I hope you’re enjoying clinch night, everyone.
The Diamondbacks were already assured of at least a tie for the division crown entering tonight’s action, but they just clinched the National League West with a 3-1 win over the Giants. This is the fifth division title in their 14-year history and their first since 2007.
The Diamondbacks were down 1-0 through six innings against Matt Cain, but Chris Young tied the game with an RBI double in the bottom of the seventh and rookie first baseman Paul Goldschmidt put them in front with a two-run triple off Sergio Romo into the right field corner in the eighth. J.J. Putz worked around a leadoff single by Mark DeRosa for his 44th save.
Coming off a last-place 65-97 finish, the Diamondbacks are without question the most surprising team in baseball this season. Kirk Gibson should be a lock for manager of the year, but Kevin Towers’ overhaul of the backend of the bullpen can’t be overlooked. Including tonight’s win, the Diamondbacks are 82-0 when leading after eight innings. And I don’t need to remind you how awful that bullpen was last season.
All three divisions in the National League are now decided, but the Wild Card and homefield advantage between the Diamondbacks and Brewers are still up for grabs.
Hunter Pence was thought to be on his way to retirement after a lackluster 2018 season with the Giants. As he entered his mid-30’s, Pence spent a considerable amount of time on the injured list, playing in 389 out of 648 possible regular season games with the Giants from 2015-18.
Pence, however, kept his career going, inking a minor league deal with the Rangers in February. He performed very well in spring training, earning a spot on the Opening Day roster. Pence hasn’t stopped hitting.
Entering Monday night’s game against the Mariners, Pence was batting .299/.358/.619 with eight home runs and 28 RBI in 109 plate appearances, mostly as a DH. Statcast agrees that Pence has been mashing the ball. He has an average exit velocity of 93.3 MPH this season, which would obliterate his marks in each of the previous four seasons since Statcast became a thing. His career average exit velocity is 89.8 MPH. He has “barreled” the ball 10.4 percent of the time, well above his 6.2 percent average.
What Pence did to a baseball in the seventh inning of Monday’s game, then, shouldn’t come as a surprise.

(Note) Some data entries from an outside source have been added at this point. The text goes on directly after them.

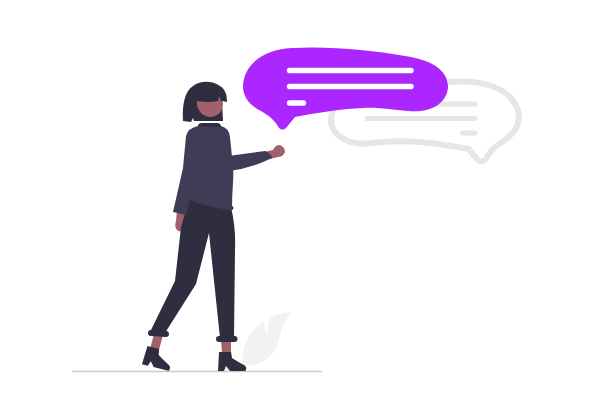
<!DOCTYPE html>
<html lang="en">
<head>
<meta charset="utf-8">
<title>Conversation illustration</title>
<style>
:root {
  --paper: #ffffff;
  --accent: #ab26ff;
  --outline: #e6e6e6;
  --leaf: #f2f2f2;
  --ground: #cacaca;
  --skin: #a0616a;
  --dark: #2f2e41;
  --sweater: #3f3d56;
}
html, body { margin: 0; background: var(--paper); overflow: hidden; }
svg { display: block; width: 594px; height: 420px; }
.leaf { fill: var(--leaf); }
.ground { stroke: var(--ground); stroke-width: 1.5; }
.reply { fill: none; stroke: var(--outline); stroke-width: 6; stroke-linejoin: round; }
.reply-lines { stroke: var(--outline); stroke-width: 5; stroke-linecap: round; }
.message { fill: var(--accent); }
.message-lines { stroke: var(--paper); stroke-width: 5.4; stroke-linecap: round; }
.skin { fill: var(--skin); }
.dark { fill: var(--dark); }
.sweater { fill: var(--sweater); }
</style>
</head>
<body>
<svg viewBox="0 0 594 420" role="img" aria-label="A woman walking with an outstretched hand beside two speech bubbles">
  <defs>
    <path id="boot" d="M0 0 L12 0 L13 6 Q19 10 25 13 Q28 15 27 18 Q27 19 25 19 L11 19 L7 14 L5 19 L-1 19 Z"/>
  </defs>

  <path class="leaf" d="M243 365 C242 354 244 343 250 335 C254 329 259 324 263 321 L267 334 L269 318 C276 314 283 313 292 313 C284 319 282 329 279 339 C276 350 271 358 262 362 C256 365 249 366 243 365 Z"/>
  <line class="ground" x1="72" y1="371.5" x2="322" y2="371.5"/>

  <g id="reply-bubble">
    <path class="reply" d="M448 82 C478 80 509 85 518 110 C523 130 506 139 495 147 C489 152 488 156 485 160 Q482 163 478 160 Q473 155 469 149 C441 144 406 138 373 143 C349 146 331 136 331 120 Q331 111 337 105"/>
    <g class="reply-lines">
      <line x1="430" y1="104" x2="475" y2="104"/>
      <line x1="367" y1="118.5" x2="475" y2="118.5"/>
      <line x1="462.500" y1="133" x2="475" y2="133"/>
    </g>
  </g>

  <g id="message-bubble">
    <path class="message" d="M243 86 C244 66 260 50 292 48 C331 46 371 50 405 56 C431 60 449 70 448 88 C446 105 429 113 408 111 C391 110 380 107 363 108 C339 109 316 113 295 117 L286 128 Q283 131 279 128 C274 119 268 115 259 110 C249 104 243 97 243 86 Z"/>
    <g class="message-lines">
      <line x1="289.500" y1="70.500" x2="411" y2="70.500"/>
      <line x1="289.500" y1="86.500" x2="411" y2="86.500"/>
      <line x1="289.500" y1="103" x2="303.500" y2="103"/>
    </g>
  </g>

  <g id="woman">
    <g id="back-arm">
      <path class="skin" d="M177 210 L186 213 L185 221 Q188 226 185 230 Q181 233 177 230 Q174 226 176 221 Z"/>
    </g>

    <g id="legs">
      <path class="skin" d="M154 334 L163 335 L159 350 L150 349 Z"/>
      <path class="skin" d="M221 339 H231 V354 H222 Z"/>
      <use class="dark" href="#boot" transform="translate(147.500 346) rotate(14)"/>
      <use class="dark" href="#boot" transform="translate(219 352)"/>
      <path class="dark" d="M189 199 L231 207 Q236 228 235 250 L234 338 H220 L209 233 L196 284 L165 333 L151 330 L175 281 L181 227 Z"/>
      <rect class="dark" x="148" y="330.500" width="21" height="6" rx="3" transform="rotate(4 158 333)"/>
      <rect class="dark" x="216" y="336" width="21.500" height="6" rx="3"/>
      <circle class="dark" cx="231.500" cy="208" r="2"/>
    </g>

    <g id="front-arm">
      <path class="skin" d="M264 152 L273 150 Q275 145 280 145 Q285 147 285 152 Q283 157 278 157 L270 159 Z"/>
      <path class="sweater" d="M228 156 L265 151 Q272 154 272 158 Q252 168 229 171 Z"/>
    </g>

    <g id="body">
      <path class="sweater" d="M198 126 L221 126 Q229 128 230 137 L232 157 Q234 169 233 183 Q232 195 232 210 Q210 208 190 200 L186 215 L173 212 L183 168 L186 136 Q188 128 198 126 Z"/>
      <path class="dark" d="M198 126 Q198 123 202 123 H217 Q221 123 221 127 Z"/>
    </g>

    <g id="head">
      <path class="dark" d="M183 121 C182 104 185 91 193 86 C201 80 213 81 220 86 C226 90 227 96 227 102 L222 101 L223 121 H194 L193 118 L191 122 Z"/>
      <path class="skin" d="M197 101 Q209 103 218 101 L219 96 L221 101 L223 102 Q223 116 210 117 Q200 116 197 106 Z"/>
    </g>
  </g>
</svg>
</body>
</html>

That’s No. 9 on the year for Pence. Statcast measured it at 449 feet and 108.3 MPH off the bat. Not only is Pence not retired, he may be a lucrative trade chip for the Rangers leading up to the trade deadline at the end of July.